Obama Confused on the Constitution: This Shutdown Is Just Democracy At Work
The Constitution grants the House of Representatives the power of the purse, and Congress has chosen to impose a statutory debt ceiling on itself. If these are extreme or irresponsible ideas then they should be altered, not simply ignored.
The President lectures Congress that “you don’t get to extract a ransom for doing your job.” This misunderstands our government on every level. Congress’s job is, indeed, to fund the operations of government. But it’s a mistake to view the appropriations process as a rubber stamp on government. Rather, it is a vital part of our nation’s separation of powers.
Shutdowns have been frequent tools of policy. Just ask Reagan.
One party controls the White House and the Senate by less than the margin needed to end a filibuster, and the other party controls the House by a wide margin. A fundamental conflict over government spending is at the heart of an impasse that leads to a shutdown of the federal government.
The year is not 2013 but 1981 . . . and 1982, 1984, 1986 and 1987. That’s right, the Reagan years, when President Ronald Reagan and House Speaker Tip O’Neill would work things out and avoid having to close the Washington Monument. With all due respect to Chris Matthews and other purveyors of this narrative popular in today’s Washington, the reality was quite different.
Newt Gingrich: Founding Fathers Liked Shutdowns
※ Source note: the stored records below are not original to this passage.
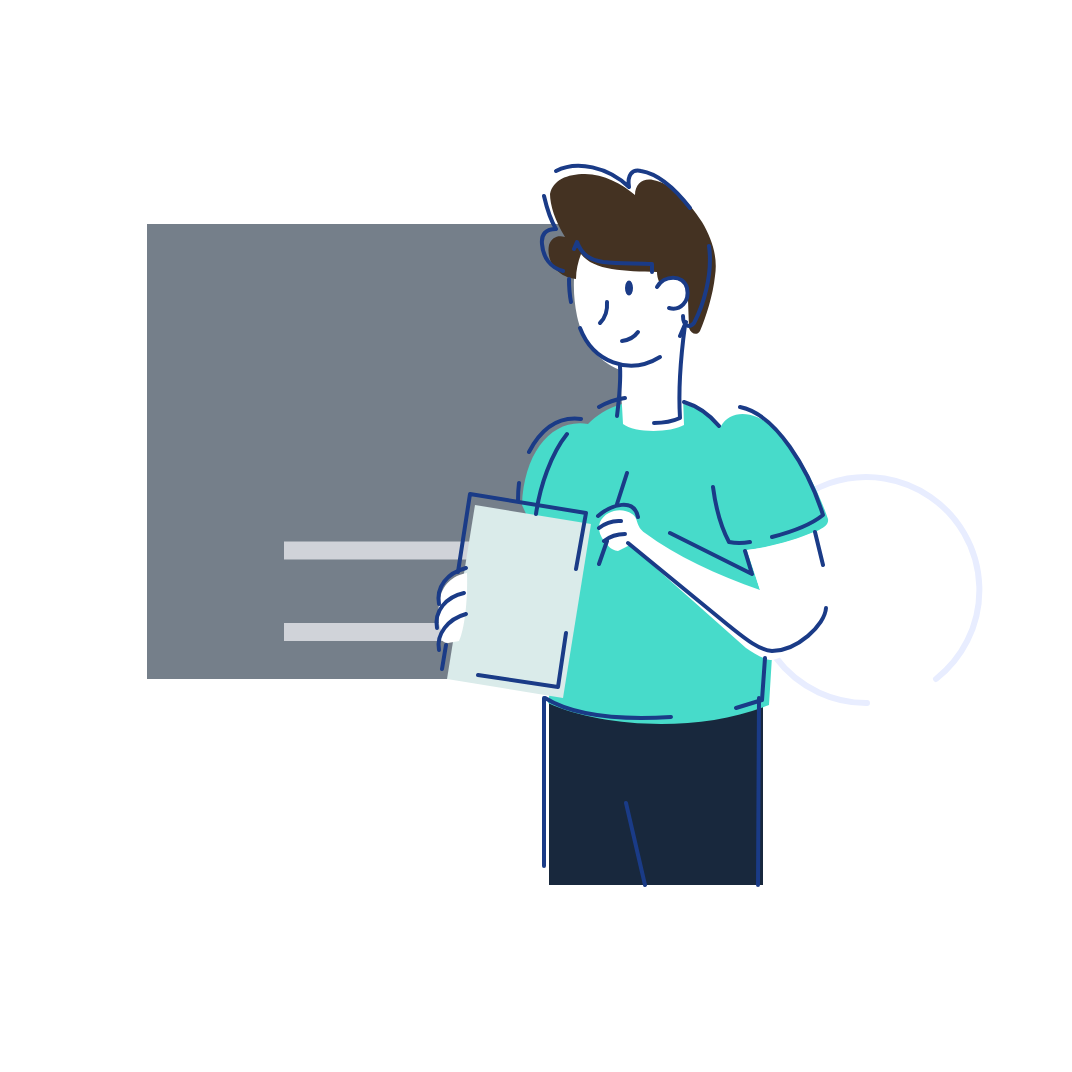
<!DOCTYPE html>
<html lang="en">
<head>
<meta charset="utf-8">
<title>Man holding a sheet in front of a board</title>
<style>
:root {
  --paper: #ffffff;
  --board: #757f8a;
  --bar: #d0d3d9;
  --ring: #e8edff;
  --hair: #443222;
  --shirt: #47dbca;
  --trousers: #18283d;
  --sheet: #daebea;
  --line: #1a3b87;
}
html, body { margin: 0; background: var(--paper); overflow: hidden; }
svg { display: block; width: 1072px; height: 1072px; }
.board { fill: var(--board); }
.bar { fill: var(--bar); }
.ring { fill: none; stroke: var(--ring); stroke-width: 6; stroke-linecap: round; }
.skin { fill: var(--paper); }
.hair { fill: var(--hair); }
.shirt { fill: var(--shirt); }
.trousers { fill: var(--trousers); }
.sheet { fill: var(--sheet); }
.eye { fill: var(--line); }
.line { fill: none; stroke: var(--line); stroke-width: 4; stroke-linecap: round; stroke-linejoin: round; }
</style>
</head>
<body>
<svg viewBox="0 0 1072 1072" role="img" aria-label="A man in a turquoise T-shirt holds a sheet of paper in front of a grey board">
  <g id="background">
    <path class="ring" d="M867 703A113 113 0 1 1 936 679"/>
    <rect class="board" x="147" y="224" width="476" height="455"/>
    <rect class="bar" x="284" y="541.5" width="190" height="18"/>
    <rect class="bar" x="284" y="623" width="180" height="18"/>
  </g>

  <g id="trousers">
    <path class="trousers" d="M549 700H763V885H549Z"/>
  </g>

  <g id="shirt">
    <path class="shirt" d="M522 505C524 452 552 418 588 424C596 416 607 408 622 404H684C698 408 712 416 721 426C728 414 742 411 757 417C785 429 812 473 828 519C829 525 823 528 817 531C795 541 772 547 747 550L760 590L773 640L769 705C700 733 603 728 548 703L565 600Z"/>
  </g>

  <g id="head">
    <path class="skin" d="M580 250C573 266 572 292 577 316C582 340 598 362 620 370L623 424C634 433 670 433 684 425L682 368L688 310L690 262L655 264Z"/>
    <path class="hair" d="M576 279C556 277 546 260 549 245C552 237 558 235 565 237C555 221 550 205 550 194C553 180 567 174 585 174C604 174 622 184 635 195C635 184 643 178 653 180C670 183 688 200 702 222C712 239 718 257 715 276C713 295 706 317 700 331C697 336 691 334 689 328L688 300C688 285 679 279 664 287C660 285 657 279 657 272C625 271 594 271 581 254C578 262 576 270 576 279Z"/>
    <circle class="skin" cx="672" cy="293" r="15"/>
  </g>

  <g id="bent-arm">
    <path class="skin" d="M600 522C606 510 622 507 632 514C639 518 635 526 645 533C676 556 717 575 760 590L747 550C772 547 797 539 814 532C826 562 830 594 825 613C815 638 794 654 773 660C764 660 755 654 746 648L630 545L618 551C610 550 608 545 604 541C599 534 598 528 600 522Z"/>
  </g>

  <g id="sheet">
    <path class="sheet" d="M475 505L591 524L563 698L447 679Z"/>
    <path class="skin" d="M467 573C453 575 441 586 440 600C437 612 438 622 441 630C439 638 442 643 448 643L459 641C464 631 468 602 467 573Z"/>
  </g>

  <g id="outlines" class="line">
    <g id="hair-lines">
      <path d="M556 171C577 160 608 167 629 187C627 175 632 169 641 171C660 174 676 190 690 208"/>
      <path d="M544 196C547 209 550 219 556 229C546 229 541 234 542 244C543 258 551 268 563 271"/>
      <path d="M574 249L577 242C582 255 590 260 603 262C620 264 636 263 652 264V272"/>
      <path d="M709 246C713 275 703 306 694 323C689 329 683 325 683 316M686 322L680 336"/>
    </g>
    <g id="face-lines">
      <path d="M569 279Q569 292 571 302M580 328C593 362 629 376 660 357"/>
      <path d="M607 302Q608 315 600 323M622 341Q632 340 638 332"/>
      <path d="M657 287C664 275 683 274 687 288C690 302 680 311 669 308"/>
      <path d="M620 366C621 383 619 400 617 416M685 325C681 355 678 387 680 418Q669 423 654 423"/>
    </g>
    <g id="shirt-lines">
      <path d="M599 407Q611 400 625 398M684 402Q704 408 719 426M740 407C776 414 809 470 823 515Q807 528 772 537"/>
      <path d="M529 452C540 431 557 416 581 419M518 501Q518 491 519 483M567 434C551 454 540 486 536 514"/>
      <path d="M713 487C716 510 721 527 729 542Q739 544 750 542M745 551L752 574L670 533"/>
      <path d="M627 473L617 504M607 541L599 564M765 658L762 700L736 708M545 698C574 716 622 720 671 717"/>
    </g>
    <g id="arm-lines">
      <path d="M815 532L823 565M826 608C825 625 797 651 772 651C758 650 742 636 728 625L628 543"/>
      <path d="M598 516C612 504 634 498 638 517M599 528Q609 520 621 521M604 541Q613 534 625 534"/>
    </g>
    <g id="sheet-lines">
      <path d="M458 572L470 494L586 513L576 569M566 633L558 687L478 675M446 645L442 669"/>
      <path d="M466 568C447 573 436 587 439 604M464 593C446 597 434 611 437 628M466 614C448 619 436 634 439 650"/>
    </g>
    <g id="trouser-lines">
      <path d="M544 698V866M759 698L758 885M626 803L645 885"/>
    </g>
  </g>
  <ellipse class="eye" cx="629" cy="288" rx="4" ry="7.5"/>
</svg>
</body>
</html>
House Republicans have to be prepared to compromise but so must President Obama and his Senate Majority Leader Harry Reid. Faced with a president who refuses to negotiate, the House Republicans have to stand firm. A collapse of the House Republicans would teach President Obama that he can get away with virtually anything he wants. It would lead to a frightening three years and ultimately an even bigger crisis.
There is a path to a negotiated agreement but it requires both sides to negotiate. In 1995-96, both sides knew they were subordinate to the Constitution and they had to reach an agreement. It is not clear that this is true today.